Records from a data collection
^^^^

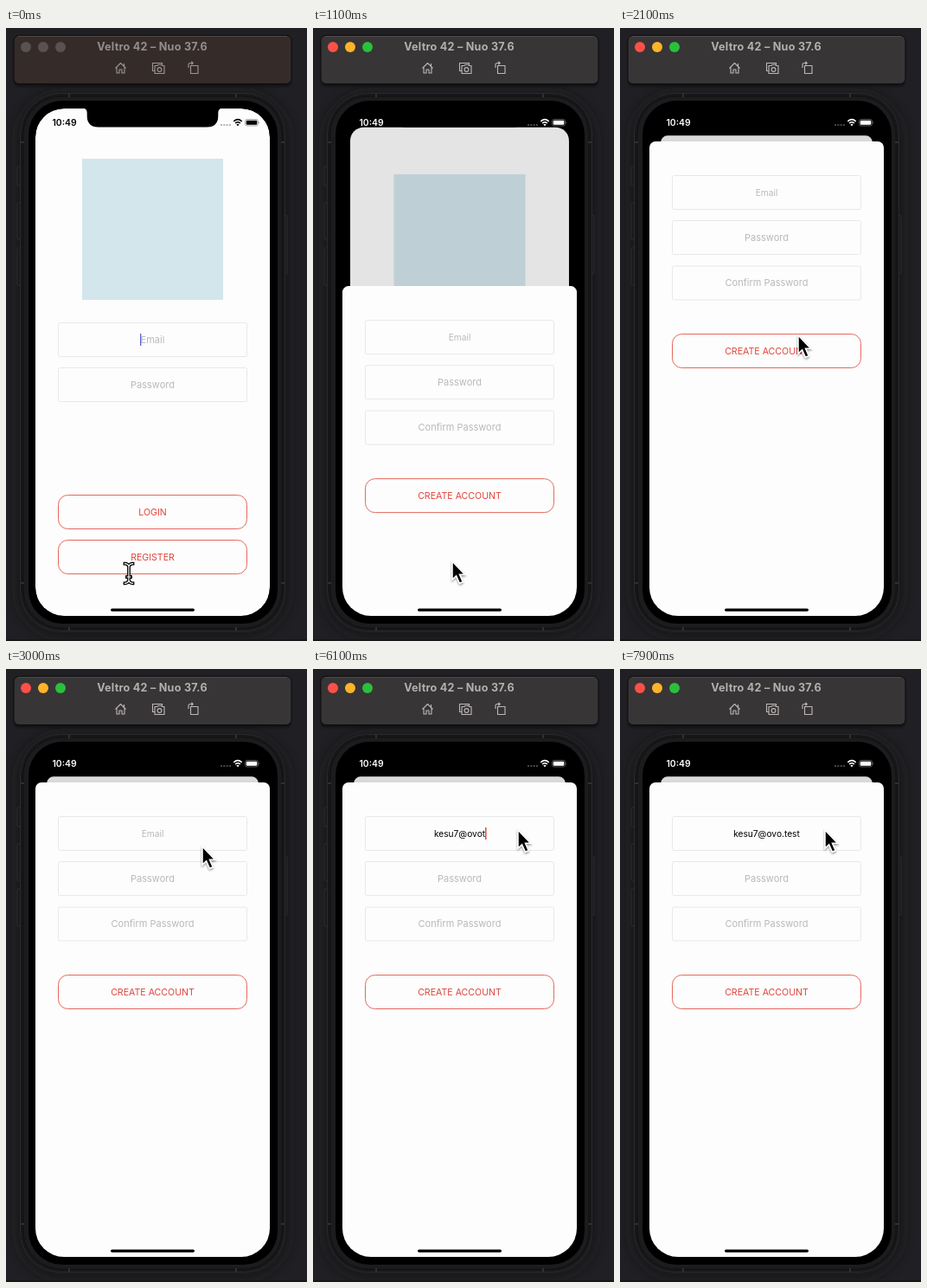
These frames come from a looping animation (348x708 px, 8 s). An HTML page:

```html
<!DOCTYPE html>
<html lang="en">
<head>
<meta charset="utf-8">
<title>Sign up</title>
<style>
  html, body { margin: 0; width: 100%; height: 100%; overflow: hidden; background: #1f1f23; }
  svg { display: block; width: 348px; height: 708px; }
  text { font: 11px Inter, "Open Sans", sans-serif; text-anchor: middle; }
  .title { font-size: 12.6px; font-weight: 700; fill: #b4b0b0; letter-spacing: .25px; }
  .clock { font-size: 10.4px; font-weight: 600; }
  .field rect { fill: #fdfdfd; stroke: #e8e8e8; }
  .field text { fill: #b9b9bb; }
  .button rect { fill: #fdfdfd; stroke: #e4695d; }
  .button text { font-size: 10.6px; fill: #e0443a; }
  #entry { font-size: 10.2px; }
  .icon { fill: none; stroke: #bdb8b7; stroke-width: 1.1; stroke-linejoin: round; }
</style>
</head>
<body>
<svg viewBox="0 0 348 708">
  <defs>
    <clipPath id="screen"><rect x="34" y="93" width="271" height="586" rx="33"/></clipPath>
    <filter id="soft" x="-50%" y="-50%" width="200%" height="200%">
      <feDropShadow dx="0" dy="1.5" stdDeviation="1.2" flood-opacity=".45"/>
    </filter>
    <filter id="glow" x="-20%" y="-20%" width="140%" height="140%">
      <feGaussianBlur stdDeviation="7"/>
    </filter>
    <path id="beamShape" d="M-4.500-11.300Q-1-11.300 0-8Q1-11.300 4.500-11.300M-4.500 11.300Q-1 11.300 0 8Q1 11.300 4.500 11.300M0-8V8M-2 4H2"/>
  </defs>

  <rect width="348" height="708" fill="#202024"/>
  <rect x="12" y="74" width="316" height="630" rx="52" fill="#131315" opacity=".6" filter="url(#glow)"/>
  <rect y="706" width="348" height="2" fill="#17171a"/>

  <!-- window bar -->
  <rect x="9" y="9" width="321" height="58" rx="6" fill="#0d0d0f" opacity=".6" filter="url(#soft)"/>
  <rect id="bar" x="9" y="8.5" width="321" height="56" rx="6" stroke="#0c0b0c"/>
  <path d="M14 9.5H325" stroke="#5b5453" opacity=".7"/>
  <g id="lights">
    <circle cx="23" cy="22" r="6"/><circle cx="43" cy="22" r="6"/><circle cx="63" cy="22" r="6"/>
  </g>
  <g id="tools">
    <text class="title" x="169" y="26">Veltro 42 – Nuo 37.6</text>
    <g class="icon">
      <path d="M126.500 46.500L132.500 40.500L138.500 46.500M128 45.500V52H131V48H134V52H137V45.500M136.500 44V41"/>
      <path d="M171.500 49.500H169.500V40.500H180.500V42.500M172 43.500H175L176 42.300H179.500L180.500 43.500H183V52.500H172z"/>
      <circle cx="177.500" cy="48" r="2.400"/>
      <path d="M213.500 43.500H222V52.500H213.500zM211 46V42.500Q211 40.500 213 40.500H216M214.300 38.700L216.200 40.500L214.300 42.300"/>
    </g>
  </g>

  <!-- phone body -->
  <g fill="#1a1a1c" stroke="#343437" stroke-width=".8">
    <rect x="13" y="160" width="6" height="22" rx="1.500"/>
    <rect x="13" y="202" width="6" height="42" rx="1.500"/>
    <rect x="13" y="254" width="6" height="43" rx="1.500"/>
    <rect x="319" y="216" width="6" height="68" rx="1.500"/>
  </g>
  <rect x="16.500" y="75.500" width="306" height="621" rx="47" fill="#171719" stroke="#2a2a2d"/>
  <rect x="20" y="79" width="299" height="614" rx="44" fill="#1c1c1e" stroke="#111113"/>
  <path fill="#303033" d="M72 76h2v4h-2zM265 76h2v4h-2zM72 692h2v4h-2zM265 692h2v4h-2zM17 131h4v2h-4zM318 131h4v2h-4zM17 640h4v2h-4zM318 640h4v2h-4z"/>
  <rect x="26" y="84" width="288" height="604" rx="39"/>

  <g clip-path="url(#screen)">
    <g id="card">
      <rect id="cardBack" x="34" y="93" width="271" height="586" fill="#fdfdfd"/>
      <rect x="88" y="151" width="163" height="163" fill="#d3e6ec"/>
      <g id="login"></g>
      <rect id="blueCaret" x="155" y="353" width="1.300" height="14" fill="#5566d0"/>
      <rect id="dim" x="34" y="93" width="271" height="586"/>
    </g>
    <g id="sheet">
      <rect x="34" y="131" width="271" height="640" rx="7" fill="#fdfdfd"/>
      <g id="signup"></g>
      <text id="entry" x="169.500" y="193.500"></text>
      <rect id="caret" y="183" width="1.400" height="14" fill="#e23d2e"/>
    </g>
  </g>

  <path d="M89 92.500Q93.700 93 93.700 98V101.500Q93.700 114.500 107 114.500H232Q245.300 114.500 245.300 101.500V98Q245.300 93 250 92.500z"/>
  <g id="status">
    <text class="clock" x="67.500" y="113">10:49</text>
    <path d="M248 112h2M251.300 112h2M254.600 112h2M257.900 112h2" stroke="currentColor" stroke-width="1.800" opacity=".28"/>
    <path d="M263.300 107.800Q268 103.600 272.700 107.800M265.100 110Q268 107.500 270.900 110" fill="none" stroke="currentColor" stroke-width="1.600"/>
    <path d="M268 113.300l-1.700-1.900q1.700-1.300 3.400 0z"/>
    <rect x="276.500" y="105.500" width="15" height="7.500" rx="2.200" fill="none" stroke="currentColor" stroke-width=".8" opacity=".4"/>
    <rect x="277.700" y="106.700" width="12.600" height="5.100" rx="1.200"/>
    <path d="M292.600 107.800q1.600 1.400 0 2.900z" opacity=".5"/>
  </g>
  <rect x="121" y="670.500" width="97" height="3.200" rx="1.600"/>

  <g id="pointer">
    <g id="beam" fill="none" stroke-linecap="square">
      <use href="#beamShape" stroke="#000" stroke-width="3.800"/>
      <use href="#beamShape" stroke="#fff" stroke-width="1.200"/>
    </g>
    <path id="arrow" d="M0 0V21L4.600 16.700L8.400 25.300L12.200 23.600L8.500 15.300H14.600z" stroke="#fff" stroke-width="1.500" filter="url(#soft)"/>
  </g>
</svg>

<script>
const LOOP = 8000, STEP = 100;
const $ = id => document.getElementById(id);
const set = (id, attrs) => {
  for (const key in attrs) $(id).setAttribute(key, attrs[key]);
};
const show = (id, on) => set(id, { visibility: on ? 'visible' : 'hidden' });
const mix = (a, b, p) => a + (b - a) * p;
const clamp = v => Math.min(1, Math.max(0, v));

const box = (kind, y, label, size) => `<g class="${kind}">
  <rect x="60.5" y="${y}" width="218" height="39" rx="${kind === 'button' ? 11 : 2}"/>
  <text x="169.5" y="${y + 23.3}" style="font-size:${size}px">${label}</text></g>`;
const field = (y, label, size = 11) => box('field', y, label, size);
const button = (y, label) => box('button', y, label, 10.6);

$('login').innerHTML = field(340.5, 'Email') + field(392.5, 'Password') +
  button(539.5, 'LOGIN') + button(591.5, 'REGISTER');
$('signup').innerHTML = field(170.5, 'Email', 10.2) + field(222.5, 'Password') +
  field(275, 'Confirm Password') + button(353.5, 'CREATE ACCOUNT');
const hint = document.querySelector('#signup text');

// time, x, y
const path = [[100, 142, 630], [800, 161, 616], [1400, 161, 616], [1800, 192, 382], [2100, 206, 355],
  [2300, 208, 350], [2900, 227, 205], [3100, 227, 205], [3600, 237, 186]];

// '<' removes the last letter
const keys = 'kesu7@ovot<.test';
const keyTimes = [4000, 4100, 4200, 4300, 4500, 5000, 5300, 5600, 5800, 6100,
  6300, 6500, 6800, 7000, 7200, 7300];

function pointerAt(t) {
  const i = path.findIndex(p => p[0] > t);
  if (i === 0) return path[0].slice(1);
  if (i < 0) return path[path.length - 1].slice(1);
  const [a, b] = [path[i - 1], path[i]];
  const p = (t - a[0]) / (b[0] - a[0]);
  const e = p * p * (3 - 2 * p);
  return [mix(a[1], b[1], e), mix(a[2], b[2], e)];
}

function typed(t) {
  return [...keys].reduce((s, k, i) =>
    keyTimes[i] > t ? s : k === '<' ? s.slice(0, -1) : s + k, '');
}

// critically damped spring, 0 to 1
function spring(t) {
  const x = Math.max(0, t - 963.5) * 0.0177;
  return 1 - (1 + x) * Math.exp(-x);
}

function render(t) {
  const active = t >= 400;
  const colors = active ? ['#fe5049', '#fdb42a', '#2ac03c'] : Array(3).fill('#5a5250');
  [...$('lights').children].forEach((c, i) => c.setAttribute('fill', colors[i]));
  set('bar', { fill: active ? '#383536' : '#352c2a' });
  set('tools', { opacity: active ? 1 : 0.75 });
  show('blueCaret', t < 500);

  const p = spring(t);
  const scale = mix(1, 245 / 271, p);
  set('card', { transform: `translate(169.5 ${93 + 31.3 * p}) scale(${scale}) translate(-169.5 -93)` });
  for (const id of ['cardBack', 'dim']) set(id, { rx: mix(33, 8, p) / scale });
  set('dim', { opacity: 0.14 * p });
  set('sheet', { transform: `translate(0 ${548 * (1 - p)})` });
  const shade = Math.round(255 * clamp((p - 0.15) / 0.5));
  const ink = `rgb(${shade},${shade},${shade})`;
  set('status', { fill: ink, color: ink });

  const text = typed(t);
  $('entry').textContent = text;
  hint.style.visibility = text ? 'hidden' : 'visible';
  const half = text ? $('entry').getComputedTextLength() / 2 : -13;
  set('caret', { x: 169.5 + half });
  show('caret', t >= 3600 && t < 7600);

  const [x, y] = pointerAt(t);
  set('pointer', { transform: `translate(${x} ${y})` });
  show('beam', !active);
  show('arrow', active);
}

const start = performance.now();
function frame() {
  const t = (performance.now() - start) % LOOP;
  render(Math.floor(t / STEP) * STEP);
  requestAnimationFrame(frame);
}
frame();
</script>
</body>
</html>
```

^^^^

- HOW TO COMPLETE THIS TASK: What lines above contain the word "arrow"? Please copy each one.

- TASK RESULT:
    <path id="arrow" d="M0 0V21L4.600 16.700L8.400 25.300L12.200 23.600L8.500 15.300H14.600z" stroke="#fff" stroke-width="1.500" filter="url(#soft)"/>
  show('arrow', active);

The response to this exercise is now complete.